Hourly earnings growth hasn’t followed the rise in job vacancies.
The Canadian labour market hasn’t returned to full health, but several indicators of employer demand are firing on all cylinders. The job vacancy rate surged during the second quarter, and the share of independent businesses reporting labour shortage constraints hit new highs in August, according to the Canadian Federation of Businesses. However, missing so far from what appears to be a tighter hiring environment is a pickup in wage growth.
Statistics Canada’s two main employment surveys, the Labour Force Survey (LFS), as well as the Survey of Employment, Payrolls, and Hours (SEPH), both provide hourly wage metrics that also aim to control for the influences that shifts in job mix have on average wages levels. Neither has grown particularly fast as of late. The fixed-weight hourly wage index in SEPH was up 2.4% from a year earlier in July, while in the LFS it was up just 1.8% in August.
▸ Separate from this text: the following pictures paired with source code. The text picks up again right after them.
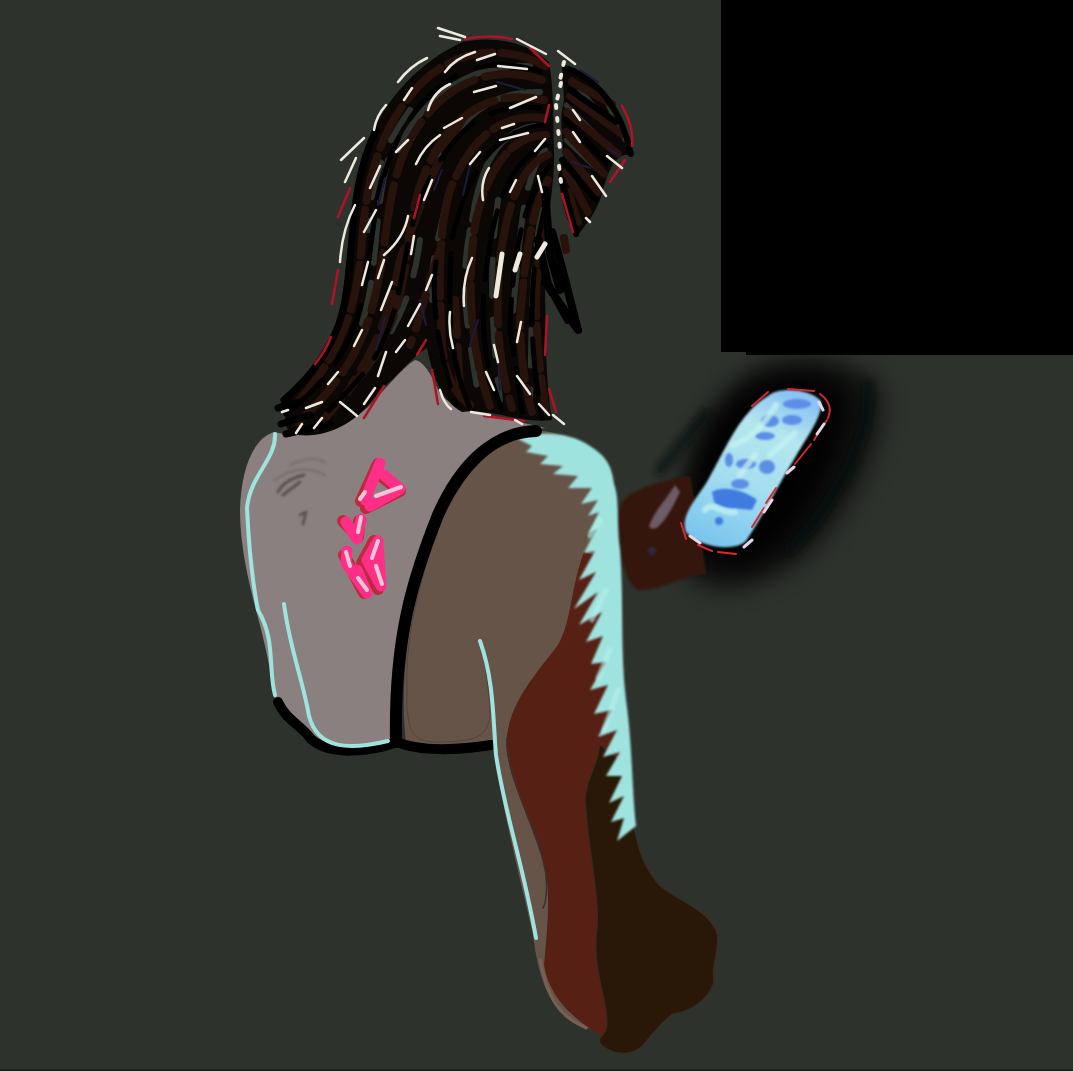
<!DOCTYPE html>
<html lang="en">
<head>
<meta charset="utf-8">
<title>Figure with a glowing phone</title>
<style>
:root {
  --ground: #2e322d;
  --top: #8b8080;
  --skin: #665449;
  --shade: #562015;
  --deep: #291808;
  --light: #9fe3df;
  --pink: #ff2f87;
  --hair: #27120c;
  --red: #b01226;
  --white: #eee9df;
}
html, body { margin: 0; background: var(--ground); overflow: hidden; }
svg { display: block; width: 1073px; height: 1071px; }
.line { fill: none; stroke-linecap: round; stroke-linejoin: round; }
.black { stroke: #000; }
.brown { stroke: var(--hair); }
.gap { stroke: var(--ground); }
.red { stroke: var(--red); }
.white { stroke: var(--white); }
.rim { stroke: var(--light); stroke-width: 4; }
</style>
</head>
<body>
<svg viewBox="0 0 1073 1071" role="img" aria-label="Woman seen from behind, looking at a glowing phone in the dark">
  <defs>
    <filter id="soft" x="-30%" y="-30%" width="160%" height="160%"><feGaussianBlur stdDeviation="12"/></filter>
    <filter id="smudge" x="-20%" y="-20%" width="140%" height="140%"><feGaussianBlur stdDeviation="3"/></filter>
    <filter id="edge" x="-10%" y="-10%" width="120%" height="120%"><feGaussianBlur stdDeviation="1.2"/></filter>
    <linearGradient id="screen" x1="0.7" y1="0" x2="0.3" y2="1">
      <stop offset="0" stop-color="#8cc4f2"/>
      <stop offset="0.25" stop-color="#b4e6ee"/>
      <stop offset="0.6" stop-color="#a5def0"/>
      <stop offset="1" stop-color="#7cc6ee"/>
    </linearGradient>
  </defs>

  <rect id="ground" width="1073" height="1071" fill="var(--ground)"/>
  <path id="dark-window" d="M721 0H1073V355H746V352H721Z"/>
  <path d="M0 1070H1073" stroke="#1d201c" stroke-width="2"/>

  <g id="phone-shadow">
    <path d="M735 385C770 350 850 350 880 385C892 430 860 500 815 548C780 585 720 600 690 580C670 540 680 440 735 385Z" fill="#030604" opacity=".6" filter="url(#soft)"/>
    <path d="M735 395C765 368 815 365 845 385C862 430 815 520 775 553C745 580 700 572 690 540C680 480 700 425 735 395Z" fill="#010201" opacity=".9" filter="url(#soft)"/>
    <path class="line" d="M868 385C872 440 830 510 790 550M660 470L705 415" stroke="#060a07" stroke-width="12" opacity=".55" filter="url(#smudge)"/>
  </g>

  <g id="hand">
    <path d="M620 505C630 488 665 480 690 476L700 530L706 574C680 576 660 592 638 590C622 582 615 530 620 505Z" fill="#34190f" filter="url(#edge)"/>
    <path d="M675 485C666 500 655 510 649 526C655 536 668 518 680 492Z" fill="#6c5b66" filter="url(#edge)"/>
    <circle cx="652" cy="551" r="4" fill="#2b2b40" filter="url(#edge)"/>
  </g>

  <g id="phone">
    <path d="M768 396C778 387 808 388 820 400C826 412 806 438 796 456C780 482 765 512 746 541C735 552 700 548 686 532C680 515 696 500 708 480C725 450 740 412 768 396Z" fill="url(#screen)" filter="url(#edge)"/>
    <g fill="#5c8ee6" filter="url(#edge)">
      <path d="M712 492C722 485 745 490 757 500L752 510C738 508 722 510 714 502Z" fill="#3f7be0"/>
      <ellipse cx="770" cy="421" rx="9" ry="6"/><ellipse cx="792" cy="420" rx="10" ry="5"/>
      <ellipse cx="765" cy="436" rx="10" ry="4"/><ellipse cx="797" cy="404" rx="14" ry="5"/>
      <ellipse cx="746" cy="464" rx="10" ry="5"/><ellipse cx="767" cy="467" rx="8" ry="7"/>
      <ellipse cx="740" cy="484" rx="9" ry="5"/><ellipse cx="729" cy="460" rx="4" ry="7"/>
      <circle cx="719" cy="521" r="4" fill="#3f7be0"/>
    </g>
    <path class="line" d="M776 405C765 425 748 440 733 445M755 455L740 475M795 433L770 455M705 510C712 500 722 515 735 512" stroke="#c5f3ef" stroke-width="6" opacity=".75" filter="url(#edge)"/>
    <path class="line" d="M752 406L768 392M788 389L814 391M820 394Q834 404 828 418M827 420L814 440M811 444L795 464M776 488L766 503M764 508L752 527M681 523L686 539M698 545L712 551M718 552L736 554" stroke="#d42a30" stroke-width="2"/>
    <path class="line" d="M819 402L823 410M824 424L817 434M794 467L787 473M772 500L764 512M752 540L744 547M690 536L700 543" stroke="#e6d6e8" stroke-width="3"/>
  </g>

  <g id="torso">
    <path d="M415 360C425 362 432 376 440 394C455 412 490 414 545 428C500 432 462 464 443 505C418 560 396 630 396 744C370 750 330 750 312 738C298 722 282 715 274 697C270 665 264 640 256 610C248 580 240 545 240 510C241 475 250 440 274 432C310 440 345 430 370 405C390 384 402 368 415 360Z" fill="var(--top)"/>
    <g class="line" stroke="#5a5252" stroke-width="3" filter="url(#edge)">
      <path d="M278 492C285 480 294 478 304 475M283 495L300 482M300 515L306 512L303 524"/>
      <path d="M290 465Q310 455 325 462M275 480Q300 462 325 475" opacity=".3"/>
    </g>
  </g>

  <g id="arm">
    <path d="M530 430C570 430 606 455 614 490C618 560 620 640 626 720L634 828L610 1020C600 1035 580 1028 566 1018C548 1002 538 975 533 935C518 870 502 810 494 746C470 750 425 752 406 744C400 690 406 630 422 575C440 500 475 430 530 430Z" fill="var(--skin)"/>
    <path class="line" d="M407 690C405 740 418 742 440 742C470 741 488 740 490 715C489 690 486 670 483 655M407 690C405 640 418 590 432 545" stroke="#51443b"/>
    <path d="M584 552C570 590 572 620 558 645C535 675 512 700 507 735C502 770 532 820 543 860C552 890 547 930 544 965C550 1000 575 1020 605 1038L612 1010L625 700L612 560Z" fill="var(--shade)"/>
    <path d="M600 745C596 770 586 780 585 800C590 860 600 900 597 930C592 970 608 1000 607 1025C605 1038 598 1036 600 1043C612 1056 632 1056 642 1046C652 1034 662 1022 672 1014C690 1012 708 1000 714 982C710 965 722 945 716 930C704 908 680 902 660 886C642 866 638 846 634 828L620 760Z" fill="var(--deep)" stroke="#3c2a1d"/>
    <path class="line" d="M507 738C505 770 532 820 543 860C550 885 545 905 543 908" stroke="#3e2f27" stroke-width="1.5"/>
    <path class="line" d="M540 960C548 1000 560 1016 586 1028" stroke="#7a5f54" stroke-width="3"/>
  </g>

  <path id="fur-light" d="M516 438C540 431 570 432 590 446C606 456 612 466 614 484C620 500 616 520 620 550C624 600 620 650 626 700C632 740 632 790 636 826L617 841L624 818L611 822L624 796L609 803L622 776L606 776L620 752L603 757L617 730L598 737L612 710L594 714L608 685L590 690L606 662L591 664L603 636L586 642L602 612L579 625L598 592L574 609L596 572L579 580L595 551L584 553L597 528L588 534L599 512L588 516L598 500L581 504L592 488L568 488L578 476L553 474L563 466L540 464L548 456L526 452L532 446Z" fill="var(--light)" filter="url(#edge)"/>
  <path class="line" d="M600 520L590 536M606 590L592 620M610 650L598 678M618 690L604 730" stroke="#b9f2ed" stroke-width="5" opacity=".6" filter="url(#edge)"/>

  <g id="outlines" class="line black">
    <path d="M536 431C490 432 458 470 438 515C412 580 394 640 396 742" stroke-width="12"/>
    <path d="M278 702C286 720 300 724 311 739C330 756 370 752 397 742C420 752 460 750 491 745" stroke-width="10"/>
  </g>
  <g id="rim-lights" class="line rim">
    <path d="M275 434C276 460 250 475 247 508C249 550 252 580 258 610C276 640 268 670 275 695"/>
    <path d="M284 604C290 650 303 680 309 716C318 750 350 750 388 741"/>
    <path d="M480 641C494 680 493 720 496 755C505 815 522 860 536 938"/>
  </g>

  <g id="back-print" class="line">
    <g stroke="#bb2a3d" stroke-width="12" transform="translate(-2 1)">
      <path d="M380 463L363 500M382 474L402 490L368 507M345 520L360 536L361 520M346 554L366 592M376 540L364 562L380 588"/>
    </g>
    <g stroke="var(--pink)" stroke-width="11">
      <path d="M380 463L365 500M384 475L400 489L370 506M346 522L357 539L361 519M347 551L346 563L367 593L357 570M378 541L367 560L381 586L378 545"/>
    </g>
    <path d="M376 496L401 487M360 499L365 492M358 532L361 517M350 566L346 552M358 578L367 590M372 558L378 541M376 566L382 584" stroke="#f3c6d8" stroke-width="4"/>
  </g>

  <g id="hair">
    <path d="M549 62C525 40 490 36 462 42C420 62 385 98 370 140C350 180 354 220 346 265C342 310 334 342 318 366C306 384 290 392 280 404C290 412 280 424 292 434C320 440 355 428 380 390C400 375 410 358 427 348C432 372 440 400 462 412C490 408 520 424 552 420C545 380 546 330 545 290C540 250 556 190 554 150C553 120 554 90 549 62Z" fill="#0b0705"/>
    <path d="M562 66C595 78 622 100 630 155C612 152 606 180 600 200C592 220 582 228 578 236C566 226 562 200 558 176C570 150 556 130 564 100Z" fill="#0b0705"/>
    <g id="hair-gaps" class="line gap" stroke-width="6">
      <path d="M530 66C470 62 420 100 398 150M540 92C480 90 450 130 425 190M535 126C500 130 480 165 472 220"/>
      <path d="M545 150C520 180 520 250 512 320M432 300C428 260 445 220 448 190M388 160C372 220 380 270 360 330" stroke-dasharray="42 20"/>
      <path d="M470 230C458 290 470 340 478 395M498 200C488 270 492 330 500 400M420 240C412 300 395 330 362 375M542 210C530 270 532 340 530 400M410 110C380 150 370 190 368 230" stroke-dasharray="36 24"/>
      <path d="M572 80L610 125M566 105L612 150M566 140L598 170M600 88L625 140" stroke-width="5"/>
    </g>
    <g id="brown-strands" class="line brown" stroke-width="8">
      <path d="M545 66C500 42 450 50 415 90C380 130 366 180 362 240C358 300 345 350 296 404" stroke-dasharray="46 9"/>
      <path d="M542 80C490 62 440 85 410 140C384 190 388 250 374 300C364 345 340 385 298 422" stroke-dasharray="58 11"/>
      <path d="M544 100C490 88 450 115 426 170C404 220 412 270 392 320C376 360 350 390 316 428" stroke-dasharray="40 10"/>
      <path d="M543 118C500 112 470 140 450 190C436 240 440 300 442 345C446 380 456 395 470 405" stroke-dasharray="52 9"/>
      <path d="M546 135C510 135 488 170 476 220C466 280 470 350 490 406" stroke-dasharray="38 8"/>
      <path d="M548 155C520 165 506 210 500 260C494 320 500 370 512 408" stroke-dasharray="55 10"/>
      <path d="M548 180C530 210 524 270 520 320C520 360 526 390 532 412M545 220C532 280 534 340 546 410" stroke-dasharray="44 9"/>
      <path d="M462 120C430 170 420 210 400 260C390 310 380 340 352 384M440 250C426 290 420 320 410 345M455 300L460 390" stroke-dasharray="35 12"/>
      <path d="M572 82L612 104M570 96L622 134M567 112L618 154M566 132L604 174M566 152L598 192M566 172L588 212M568 192L578 222M564 238L566 250"/>
    </g>
    <g id="black-strands" class="line black" stroke-width="5">
      <path d="M540 72C480 50 430 80 400 135C372 190 374 240 364 290C355 340 335 375 286 414" stroke-dasharray="64 22"/>
      <path d="M540 108C480 100 445 140 420 200C402 250 405 290 384 340C370 372 345 395 306 432" stroke-dasharray="50 20"/>
      <path d="M544 125C490 130 465 180 452 240C448 300 448 360 470 408M547 144C500 165 490 230 484 290C480 340 490 380 502 410" stroke-dasharray="70 16"/>
      <path d="M549 166C516 210 512 280 510 330L522 412M547 200C528 270 528 340 542 418M436 262C430 300 440 360 456 404" stroke-dasharray="56 14"/>
      <path d="M376 130C352 180 354 230 348 280C345 320 330 360 284 400M278 408L300 402M281 424L310 415M286 434L330 424" stroke-width="7"/>
      <path d="M566 68C600 80 622 112 631 154M570 90L616 122M566 120L608 164M562 160L596 200M562 180L576 234" stroke-width="6"/>
      <path d="M552 232C562 265 570 300 578 330L545 282M538 240L548 284L568 320M545 190L550 255L560 290" stroke-width="8"/>
    </g>
    <g class="line" stroke="#1c1a3d" stroke-width="2">
      <path d="M497 82L525 90M385 178L378 205M470 165L463 195M442 170L434 190M572 162L590 168M580 70L598 82M608 148L620 156M385 318L376 350M478 320L470 345M498 360L500 390M420 300L426 325"/>
    </g>
    <g id="red-glints" class="line red" stroke-width="2.5">
      <path d="M465 39Q490 34 512 39M530 48L549 66M350 188L338 217M338 270L332 304M331 337Q325 352 315 364M384 386L364 418M432 370L438 404M426 340L417 355M547 316L545 355M549 389L556 412M562 194L573 232M622 106Q634 126 632 146M625 160L610 182M549 105L545 122M484 416L524 421M420 195L414 218"/>
    </g>
    <g id="white-glints" class="line white" stroke-width="2.5">
      <path d="M438 28L465 37M440 36L460 40M517 39L546 54M558 51L575 64M427 58Q410 66 398 82M475 52Q455 58 445 72M498 66L527 69M477 60L495 54M450 84Q433 92 428 110M474 92L496 86M412 88L404 100M386 105Q376 116 374 130M364 138L341 160M356 158L345 182M440 135Q424 146 416 164M408 140L396 152M462 118L444 128M510 108L536 97M502 128L514 124M500 140L528 133M480 152L470 164M545 139L535 151M489 168Q480 182 483 200M516 180L510 192M538 176L542 192M432 180L424 200M355 205Q342 230 340 262M376 210L364 232M408 216Q404 238 384 255M380 166L370 188M414 236L411 254M384 260L378 278M392 282L381 310M368 262L362 285M472 258Q462 280 464 306M420 304L408 326M450 312Q448 330 453 348M405 340L396 352M386 352L378 376M432 275L426 290M362 330L354 346M494 345L498 362M521 322L517 342M486 372L494 390M517 376L530 394M338 372L328 384M440 390Q444 404 451 409M375 388L364 404M340 402Q350 410 357 416M322 402L306 408M288 410L282 412M322 418L314 428M302 424L296 433M539 404L549 415M553 415L564 424M471 412L490 415M515 420L522 424M607 156L622 168M592 176L606 196M573 110L580 120M573 132L580 142M586 218L590 222"/>
      <path d="M502 254L496 296M520 254L515 270M545 244L537 257" stroke-width="5"/>
      <path d="M564 62L560 80M561 83L557 100M556 105L560 150M559 166L562 190" stroke-width="4" stroke-dasharray="3 10"/>
    </g>
  </g>
</svg>
</body>
</html>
Both growth rates were slower than where they were to start the year, with the LFS metric looking particularly sluggish compared to its pre-pandemic pace.
Several factors can potentially help explain why wage growth hasn’t accelerated amid other signs of strong labour demand:
- Both LFS and SEPH wage metrics grew at a fairly strong pace in 2020, despite the economic upheaval of the pandemic, possibly weighing on growth this year.
- Ongoing uncertainty surrounding the pandemic, as well as government support policies including expanded jobless benefits, and business supports, might incent some employers to hold off on raising wages until there’s more clarity moving forward.
- Even with strong hiring appetite, the still elevated unemployment rate, along with, until recently, limited levels of job switching, have reduced the pressure on employers to raise pay.
So far, wage growth has been muted in 2021, while the labour market situation has improved, and job postings have surged. The question going forward is whether either of these key trends change their trajectory, as the immense economic shock from the onset of the pandemic last spring recedes.
Brendon Bernard is a Senior Economist at the Indeed Hiring Lab, focusing on the Canadian labour market. His research interests include analyzing how detailed trends in the job market fit in with broader developments in the Canadian economy. Brendon was previously an economist with Department of Finance Canada, where he focused on analyzing Canadian financial sector policy and the U.S. economy. He holds a Master’s in Economics from the Vancouver School of Economics at University of British Columbia, as well as a Bachelor of Arts (Honours) from Queen’s University.